Your task is to copy each line of the listing that contains the word "height".

*** Opening Records provided ***

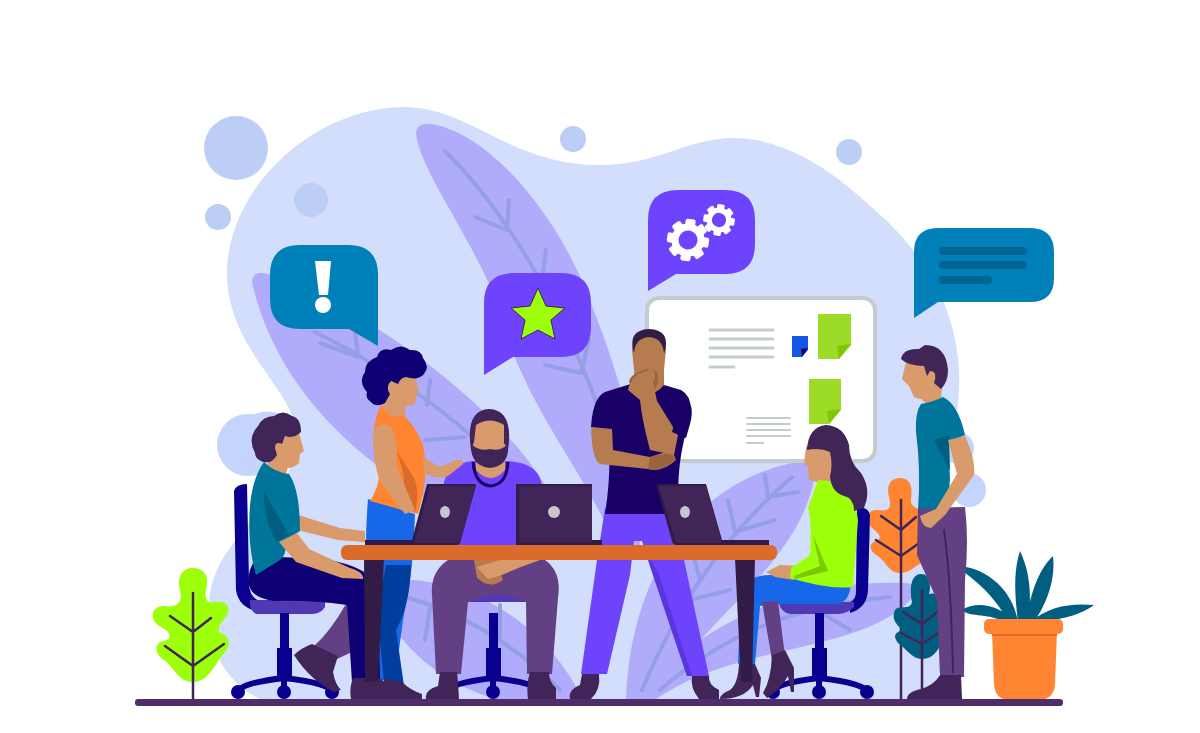
<!DOCTYPE html>
<html lang="en">
<head>
<meta charset="utf-8">
<title>Team meeting illustration</title>
<style>
:root{--sky:#d2defc;--dot:#bccdf6;--dot-soft:#c4d4fa;--leaf:#b0abfb;--vein:#949fe6;--violet:#6d43fb;--violet-dark:#5a35de;--teal:#0080b8;--teal-dark:#006691;--sea:#00759a;--sea-dark:#005f80;--navy:#190066;--indigo:#0e0074;--chair:#0a0090;--seat:#5039b5;--plum:#412558;--plum-mid:#634083;--plum-dark:#321b47;--floor:#4f2d69;--orange:#ff8533;--orange-dark:#db6b2a;--green:#9dff0a;--green-dark:#7dc800;--paper:#9cdb28;--jeans:#1768e8;--jeans-dark:#003d9c;--skin:#d99a6c;--skin-dark:#b97a50;--tan:#b67c50;--tan-dark:#9a643c;--line:#c3cdcd}
html,body{margin:0;width:1200px;height:733px;overflow:hidden;background:#fff}
svg{display:block}
.sky{fill:var(--sky)}.dot{fill:var(--dot)}.dot-soft{fill:var(--dot-soft)}.leaf{fill:var(--leaf)}
.violet{fill:var(--violet)}.violet-dark{fill:var(--violet-dark)}.teal{fill:var(--teal)}
.sea{fill:var(--sea)}.sea-dark{fill:var(--sea-dark)}.navy{fill:var(--navy)}.indigo{fill:var(--indigo)}
.chair{fill:var(--chair)}.seat{fill:var(--seat)}
.plum{fill:var(--plum)}.plum-mid{fill:var(--plum-mid)}.plum-dark{fill:var(--plum-dark)}.floor{fill:var(--floor)}
.orange{fill:var(--orange)}.orange-dark{fill:var(--orange-dark)}
.green{fill:var(--green)}.green-dark{fill:var(--green-dark)}.paper{fill:var(--paper)}
.jeans{fill:var(--jeans)}.jeans-dark{fill:var(--jeans-dark)}
.skin{fill:var(--skin)}.skin-dark{fill:var(--skin-dark)}.tan{fill:var(--tan)}.tan-dark{fill:var(--tan-dark)}
.white{fill:#fff}
.veins,.stem,.text-line,.fold,.note{fill:none;stroke-linecap:round;stroke-linejoin:round}
.veins{stroke:var(--vein);stroke-width:4}
.stem{stroke:var(--plum);stroke-width:2.5}
.text-line{stroke:var(--line);stroke-width:3}
.text-line.small{stroke-width:2}
.note{stroke:var(--teal-dark);stroke-width:8}
.fold{stroke:var(--plum);stroke-width:2}
</style>
</head>
<body>
<svg width="1200" height="733" viewBox="0 0 1200 733" role="img" aria-label="Six colleagues in a meeting around a table">
<defs>
  <rect id="tooth" x="-5" y="-21" width="10" height="10" rx="2"/>
  <g id="tooth-pair"><use href="#tooth"/><use href="#tooth" transform="rotate(180)"/></g>
  <g id="gear" fill="#fff">
    <circle r="13" fill="none" stroke="#fff" stroke-width="7"/>
    <use href="#tooth-pair"/><use href="#tooth-pair" transform="rotate(45)"/><use href="#tooth-pair" transform="rotate(90)"/><use href="#tooth-pair" transform="rotate(135)"/>
  </g>
  <g id="chair-base">
    <path class="chair" d="M-4-85H5V-50H8V-20H-7V-50H-4Z"/>
    <path d="M-46-6Q-44-15 0-20Q46-15 48-6M0-22V-6" fill="none" stroke="var(--chair)" stroke-width="6" stroke-linecap="round"/>
    <g class="chair"><circle cx="-46" cy="-6" r="7"/><circle cy="-6" r="7"/><circle cx="48" cy="-6" r="7"/></g>
  </g>
</defs>

<g id="backdrop">
  <g class="dot">
    <circle cx="236" cy="148" r="32"/><circle cx="218" cy="217" r="13"/><circle cx="573" cy="139" r="13"/><circle cx="849" cy="152" r="13"/>
  </g>
  <g class="dot-soft"><circle cx="248" cy="445" r="31"/><circle cx="969" cy="490" r="17"/><circle cx="958" cy="448" r="16"/></g>
  <path class="sky" d="M404 107C470 107 510 165 600 165C660 165 685 138 735 138C800 140 848 185 888 222C935 268 962 325 959 390C956 450 935 480 930 530C925 600 965 650 925 700H262C205 675 195 600 225 555C255 510 302 480 296 430C290 385 224 345 227 268C232 180 320 107 404 107Z"/>
  <circle class="dot" cx="311" cy="200" r="17"/>
  <path class="dot-soft" d="M296 430A31 31 0 1 0 262 473Q294 455 296 430Z"/>
  <g class="leaf">
    <path d="M416 133Q416 123 430 124C490 132 555 215 584 286C620 375 641 440 640 545H615C585 470 520 400 500 310C470 232 420 172 416 133Z"/>
    <path d="M252 282Q252 270 268 274C350 300 490 395 545 485L600 550H530C430 510 285 430 252 282Z"/>
    <path d="M626 700C630 580 690 480 802 461Q820 460 815 475C800 565 705 615 655 700Z"/>
    <path d="M378 592Q374 582 390 580C475 575 550 630 583 700H500C440 685 390 640 378 592Z"/>
    <path d="M640 700C690 625 800 578 905 583Q922 584 916 593C870 655 740 640 655 700Z"/>
  </g>
  <path class="veins" d="M445 151C520 225 585 350 622 480M507 230L475 217M507 230L509 200M541 288L500 280M541 288L546 250M581 373L545 365M581 373L589 340M315 332C410 380 470 430 540 500M358 357L320 343M358 357L355 330M427 405L430 380M465 437L425 440M642 690C680 600 725 535 792 477M768 497L765 475M768 497L798 492M735 532L728 500M735 532L775 520M700 580L692 550M690 600L730 590M405 597Q490 620 560 690M430 608L425 640M500 637L500 605M660 690C730 630 800 605 890 597M820 612L850 630M820 612L842 594"/>
</g>

<g id="whiteboard">
  <rect class="white" x="647" y="298" width="228" height="163" rx="12" stroke="var(--line)" stroke-width="4"/>
  <path class="text-line" d="M710 330H773M710 339H773M710 348H773M710 357H773M710 367H734"/>
  <path class="text-line small" d="M747 418H790M747 424H790M747 430H790M747 436H790M747 443H763"/>
  <path class="paper" d="M818 314H851V345L839 359H818ZM809 379H841V410L829 424H809Z"/>
  <path class="green-dark" d="M839 359L837 346L851 344ZM829 424L827 411L841 409Z"/>
  <path fill="#1257e6" d="M792 336H808V350L802 357H792Z"/><path class="navy" d="M802 357L801 349L808 348Z"/>
</g>

<g id="bubbles">
  <path class="teal" d="M300 245H348Q378 245 378 275V346L349 329H300Q270 329 270 299V275Q270 245 300 245Z"/>
  <path class="white" d="M315 261H331L328 295H319Z"/><circle class="white" cx="323" cy="305" r="8"/>
  <path class="violet" d="M514 273H561Q591 273 591 303V327Q591 357 561 357H513L484 375V303Q484 273 514 273Z"/>
  <polygon class="green" stroke="var(--plum)" points="538,288 546,306 565,308 551,320 555,339 538,330 521,339 525,320 511,308 530,306"/>
  <path class="violet" d="M678 190H725Q755 190 755 220V244Q755 274 725 274H676L648 291V220Q648 190 678 190Z"/>
  <use href="#gear" transform="translate(688 240) rotate(8)"/><use href="#gear" transform="translate(719 220) scale(.75) rotate(8)"/>
  <path class="teal" d="M938 228H1030Q1054 228 1054 252V278Q1054 302 1030 302H938L914 318V252Q914 228 938 228Z"/>
  <path class="note" d="M943 251H1023M943 265H1023M943 280H988"/>
</g>

<g id="plants">
  <path class="green" d="M193 568C207 568 209 580 206 590C204 600 208 604 216 602C228 600 232 610 225 618C218 626 216 632 222 634C232 638 230 648 223 654C214 666 208 682 193 682C177 682 174 666 164 660C154 654 154 642 164 641C173 639 171 632 161 627C148 620 151 606 164 606C178 608 183 602 180 590C177 578 181 568 193 568Z"/>
  <path class="stem" d="M193 593V699M193 632L170 616M193 632L211 618M193 666L165 646M193 666L224 644"/>
  <path class="orange" d="M900 478C913 478 912 492 911 499C910 508 918 507 925 513V562C915 564 912 573 900 573C889 573 887 563 879 557C870 552 867 544 876 541C884 538 878 533 871 527C864 517 868 509 878 510C889 512 892 508 889 497C886 486 890 478 900 478Z"/>
  <path class="stem" d="M901 500V699M901 530L881 516M901 530L916 517M901 556L876 540M901 556L925 539"/>
  <path class="sea-dark" d="M921 574C931 574 931 588 929 594C940 592 948 598 941 608L943 642C937 650 934 659 922 659C912 659 908 650 899 644C892 636 895 632 903 630C896 625 891 618 895 610C900 604 910 611 912 602C909 586 912 574 921 574Z"/>
  <path class="stem" d="M922 590V699M922 624L903 612M922 624L940 610M922 644L901 633M922 644L943 630"/>
  <path class="sea-dark" d="M1010 624C990 588 970 578 957 566C980 566 1012 585 1018 622ZM1008 624C990 612 970 618 962 610C977 600 1002 606 1014 622ZM1018 622C1014 590 1014 570 1020 551C1030 572 1032 595 1028 622ZM1026 622C1030 595 1038 570 1053 556C1056 582 1045 606 1034 622ZM1030 622C1050 606 1070 603 1094 605C1077 618 1056 618 1040 624Z"/>
  <path class="orange" d="M992 631H1057L1055 684Q1054 700 1038 700H1010Q995 700 994 684Z"/>
  <rect class="orange-dark" x="992" y="631" width="65" height="5"/>
  <rect class="orange" x="984" y="619" width="79" height="15" rx="5"/>
</g>

<g id="thinking-man">
  <path class="violet" d="M605 508H672L684 560L709 676H687L652 572L642 541H634L630 575L607 674H581L597 560Z"/>
  <path class="violet-dark" d="M646 553L658 572L692 676H687L652 572Z"/>
  <path class="plum" d="M582 674H599Q601 690 591 699H570Q568 690 580 685ZM692 676H709Q708 685 719 690V699H699Q690 688 692 676Z"/>
  <path class="tan" d="M634 372L637 394H664V365Z"/>
  <path class="navy" d="M634 383Q650 402 664 385L681 390Q694 397 690 420L684 440Q675 480 680 514H605Q612 470 608 430L591 427Q593 394 608 391Z"/>
  <path class="tan" d="M591 427L612 429L613 450L650 457L672 450L676 460Q662 473 648 469L600 464Q592 460 591 427Z"/>
  <path class="tan-dark" d="M650 457L672 452L675 460Q662 472 648 469Z"/>
  <path class="tan" d="M632 350Q632 334 649 334Q666 334 666 350L664 370Q658 382 648 382Q636 382 634 370Z"/>
  <path class="plum-dark" d="M634 353Q627 330 649 329Q672 330 664 354Q663 338 649 337Q635 338 634 353Z"/>
  <path class="tan-dark" d="M629 382Q630 374 646 369L656 371Q661 379 654 391L634 392Z"/>
  <path class="tan" d="M638 374L653 369Q657 374 653 382L657 401L678 435L674 455L650 450Q642 420 640 400L628 390Q629 382 638 374Z"/>
  <path class="navy" d="M682 398Q696 402 690 424L686 438L672 432Z"/>
</g>

<g id="bearded-man">
  <path class="seat" d="M457 591H527V602H457Z"/><use href="#chair-base" x="493" y="698"/>
  <path class="plum-mid" d="M448 560H545Q562 572 558 598L552 674H527L526 602Q500 588 468 602L461 674H436L432 595Q430 572 448 560Z"/>
  <path class="plum" d="M440 672H457Q458 680 459 699H426Q424 690 438 686ZM530 672H549Q549 682 556 688V699H528Q526 684 530 672Z"/>
  <path class="violet" d="M473 461H507Q541 463 542 488L540 560H446L443 488Q445 464 473 461Z"/>
  <path class="skin" d="M476 452H505V470Q491 486 476 470Z"/>
  <path d="M473 462Q475 485 491 486Q507 484 508 462" fill="none" stroke="var(--navy)" stroke-width="3"/>
  <path class="skin" d="M472 430Q472 415 489 415Q507 415 507 432V455Q490 470 472 455Z"/>
  <path class="plum" d="M471 450Q465 410 489 409Q514 410 508 450L504 443V425Q490 416 476 425L474 442ZM471 444Q480 452 490 449Q500 452 508 444Q510 466 490 468Q470 466 471 444Z"/>
  <path class="skin-dark" d="M474 560H521Q510 565 500 572L503 580Q494 587 484 583L477 578Z"/>
  <path class="skin" d="M477 567L500 560H540Q522 566 502 575L488 579Z"/>
</g>

<g id="standing-woman">
  <path class="jeans" d="M368 499Q366 525 366 545L379 680H395L403 620Q414 570 415 514Z"/>
  <path class="jeans-dark" d="M386 565H411Q410 605 396 630L404 686L384 682L377 610Z"/>
  <path class="plum" d="M384 679L402 682Q410 690 422 694V699H382Z"/>
  <path class="skin" d="M384 395L404 400L406 420L380 420Z"/>
  <path class="orange" d="M381 405Q391 422 403 415Q415 425 423 445Q430 475 418 514L370 501Q385 478 376 452Q370 426 381 405Z"/>
  <path class="orange-dark" d="M396 450Q406 474 404 492L415 513Q420 490 414 478Z"/>
  <path class="skin" d="M373 432Q380 419 392 428Q399 442 396 465L415 510L405 514L380 482Q372 458 373 432ZM423 457L440 467L454 461Q464 458 463 464L452 473Q442 482 424 473Z"/>
  <path class="skin" d="M386 382Q404 366 416 379L419 392L416 394Q418 406 407 406L400 411L384 402Z"/>
  <path class="indigo" d="M367 392Q358 382 365 372Q365 361 377 357Q380 347 391 350Q401 343 410 350Q421 349 423 358Q430 367 424 374Q418 381 406 377Q400 378 398 384L391 381Q385 387 390 394L385 403Q376 408 371 402Q365 398 367 392Z"/>
</g>

<g id="seated-man">
  <path class="chair" d="M234 491Q236 484 247 484L249 582Q249 602 267 602V613Q239 611 236 590Z"/>
  <path class="seat" d="M250 600H325V607Q321 614 312 614H256Q249 610 250 600Z"/><use href="#chair-base" x="284" y="698"/>
  <path class="plum-mid" d="M346 604H352V652L337 659L314 646Q330 632 346 604Z"/>
  <path class="plum" d="M312 644L338 656L333 672Q335 684 341 690L334 692Q310 680 294 655Q301 648 312 644Z"/>
  <path class="indigo" d="M256 556L324 559Q373 567 378 590L380 682H352L347 605Q310 600 275 601Q242 598 250 570Z"/>
  <path class="plum" d="M353 678H380Q391 690 409 693Q413 695 412 699H351Q349 688 353 678Z"/>
  <path class="skin" d="M298 515L340 528L365 531V542L338 540L297 530Z"/>
  <path class="skin" d="M268 450L290 460L286 474L268 470Z"/>
  <path class="sea" d="M264 462Q274 472 289 474Q300 490 300 531L286 540Q287 555 280 560L256 575Q247 545 250 505Q253 477 264 462Z"/>
  <path class="sea-dark" d="M264 491L289 535L277 542Q263 520 264 491Z"/>
  <path class="skin" d="M279 542L297 533L309 549L350 568Q364 572 363 579L342 578L296 562Z"/>
  <path class="skin" d="M276 435Q287 424 299 433L304 451L300 454L299 463Q291 471 278 467L270 457Z"/>
  <path class="plum" d="M255 453Q247 438 258 426Q263 416 274 416Q283 409 292 416Q301 418 301 432Q294 439 285 436L282 444Q275 441 275 448L277 455Q272 464 263 462Q255 459 255 453Z"/>
</g>

<g id="seated-woman">
  <path class="chair" d="M857 508Q868 506 870 515L868 590Q867 608 850 613V602Q857 600 856 587Z"/>
  <path class="seat" d="M779 602H854V607Q847 614 838 614H790Q780 612 779 602Z"/><use href="#chair-base" x="819" y="698"/>
  <path class="jeans" d="M851 575Q852 604 835 604H775L760 606L755 664H738L741 590Q749 575 770 575Z"/>
  <path class="plum-mid" d="M762 602L778 601L785 656L772 660Z"/>
  <path class="plum" d="M772 655L785 650L794 668V692H791L788 676Q780 690 767 698L763 693Q771 680 772 655ZM739 664H755L761 678L759 697H756L753 685Q744 699 720 699Q720 694 730 690Q738 684 739 664Z"/>
  <path class="skin" d="M766 572L780 565L800 566L794 580L775 577Z"/>
  <path class="skin" d="M806 447Q820 438 832 448L834 484Q825 492 817 482L809 480L808 466L804 464Z"/>
  <path class="green" d="M818 480L838 482Q854 490 858 520L853 587Q830 590 790 578L791 568L810 555Q812 520 808 508Z"/>
  <path class="green-dark" d="M813 535L828 571L795 579L794 576L820 566Z"/>
  <path class="plum" d="M807 450Q808 427 826 425Q844 426 849 445Q849 462 861 473Q872 490 864 508L854 511Q854 498 844 496Q831 492 830 476Q833 466 830 452Q820 447 807 450Z"/>
</g>

<g id="standing-man">
  <path class="plum-mid" d="M918 508L965 507Q969 540 965 580L964 677H940L937 600L917 555Z"/>
  <path class="fold" d="M944 530Q951 580 953 672"/>
  <path class="plum" d="M940 675H961L962 699H907Q907 692 921 689Q934 685 940 675Z"/>
  <path class="skin" d="M924 382L942 384L941 402Q931 408 922 400Z"/>
  <path class="sea" d="M921 404Q933 402 943 397Q958 404 965 435L948 442L950 478L948 509H918Q921 470 916 432Q915 412 921 404Z"/>
  <path class="sea-dark" d="M934 440L949 435L950 470Z"/>
  <path class="skin" d="M948 440L965 436Q976 460 974 475L945 515L931 528Q922 528 920 516L936 509L957 474Z"/>
  <path class="skin" d="M906 362Q926 356 937 368L934 396Q924 402 914 397L909 386L902 379Z"/>
  <path class="plum" d="M901 359Q903 348 919 349L925 345Q946 345 948 370Q948 382 941 389L934 383Q938 371 930 371L927 376L924 366Q908 366 901 359Z"/>
</g>

<g id="table">
  <path class="plum-dark" d="M364 558H384L378 682H365ZM735 558H755L752 682H741Z"/>
  <rect class="orange-dark" x="341" y="545" width="436" height="15" rx="6"/>
  <g id="laptops">
    <path class="plum-dark" d="M365 540H412L427 484H476L460 543Q459 545 456 545H365Z"/>
    <path class="plum" d="M430 486H476L460 543H414Z"/>
    <path class="plum-dark" d="M516 484H592V540H602V545H516Z"/><rect class="plum" x="519" y="486" width="73" height="56"/>
    <path class="plum-dark" d="M656 484H706L722 540H769V545H677Q673 545 672 541Z"/>
    <path class="plum" d="M659 486H706L722 543H676Z"/>
    <g fill="#c9c5cf"><ellipse cx="445" cy="512" rx="5" ry="6"/><circle cx="554" cy="512" r="6"/><ellipse cx="685" cy="512" rx="5" ry="6"/></g>
  </g>
</g>
<rect id="floor" class="floor" x="135" y="699" width="928" height="7" rx="3"/>
</svg>
</body>
</html>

*** Closing Records provided ***

Answer box —
html,body{margin:0;width:1200px;height:733px;overflow:hidden;background:#fff}
<svg width="1200" height="733" viewBox="0 0 1200 733" role="img" aria-label="Six colleagues in a meeting around a table">
  <rect id="tooth" x="-5" y="-21" width="10" height="10" rx="2"/>
  <rect class="white" x="647" y="298" width="228" height="163" rx="12" stroke="var(--line)" stroke-width="4"/>
  <rect class="orange-dark" x="992" y="631" width="65" height="5"/>
  <rect class="orange" x="984" y="619" width="79" height="15" rx="5"/>
  <rect class="orange-dark" x="341" y="545" width="436" height="15" rx="6"/>
    <path class="plum-dark" d="M516 484H592V540H602V545H516Z"/><rect class="plum" x="519" y="486" width="73" height="56"/>
<rect id="floor" class="floor" x="135" y="699" width="928" height="7" rx="3"/>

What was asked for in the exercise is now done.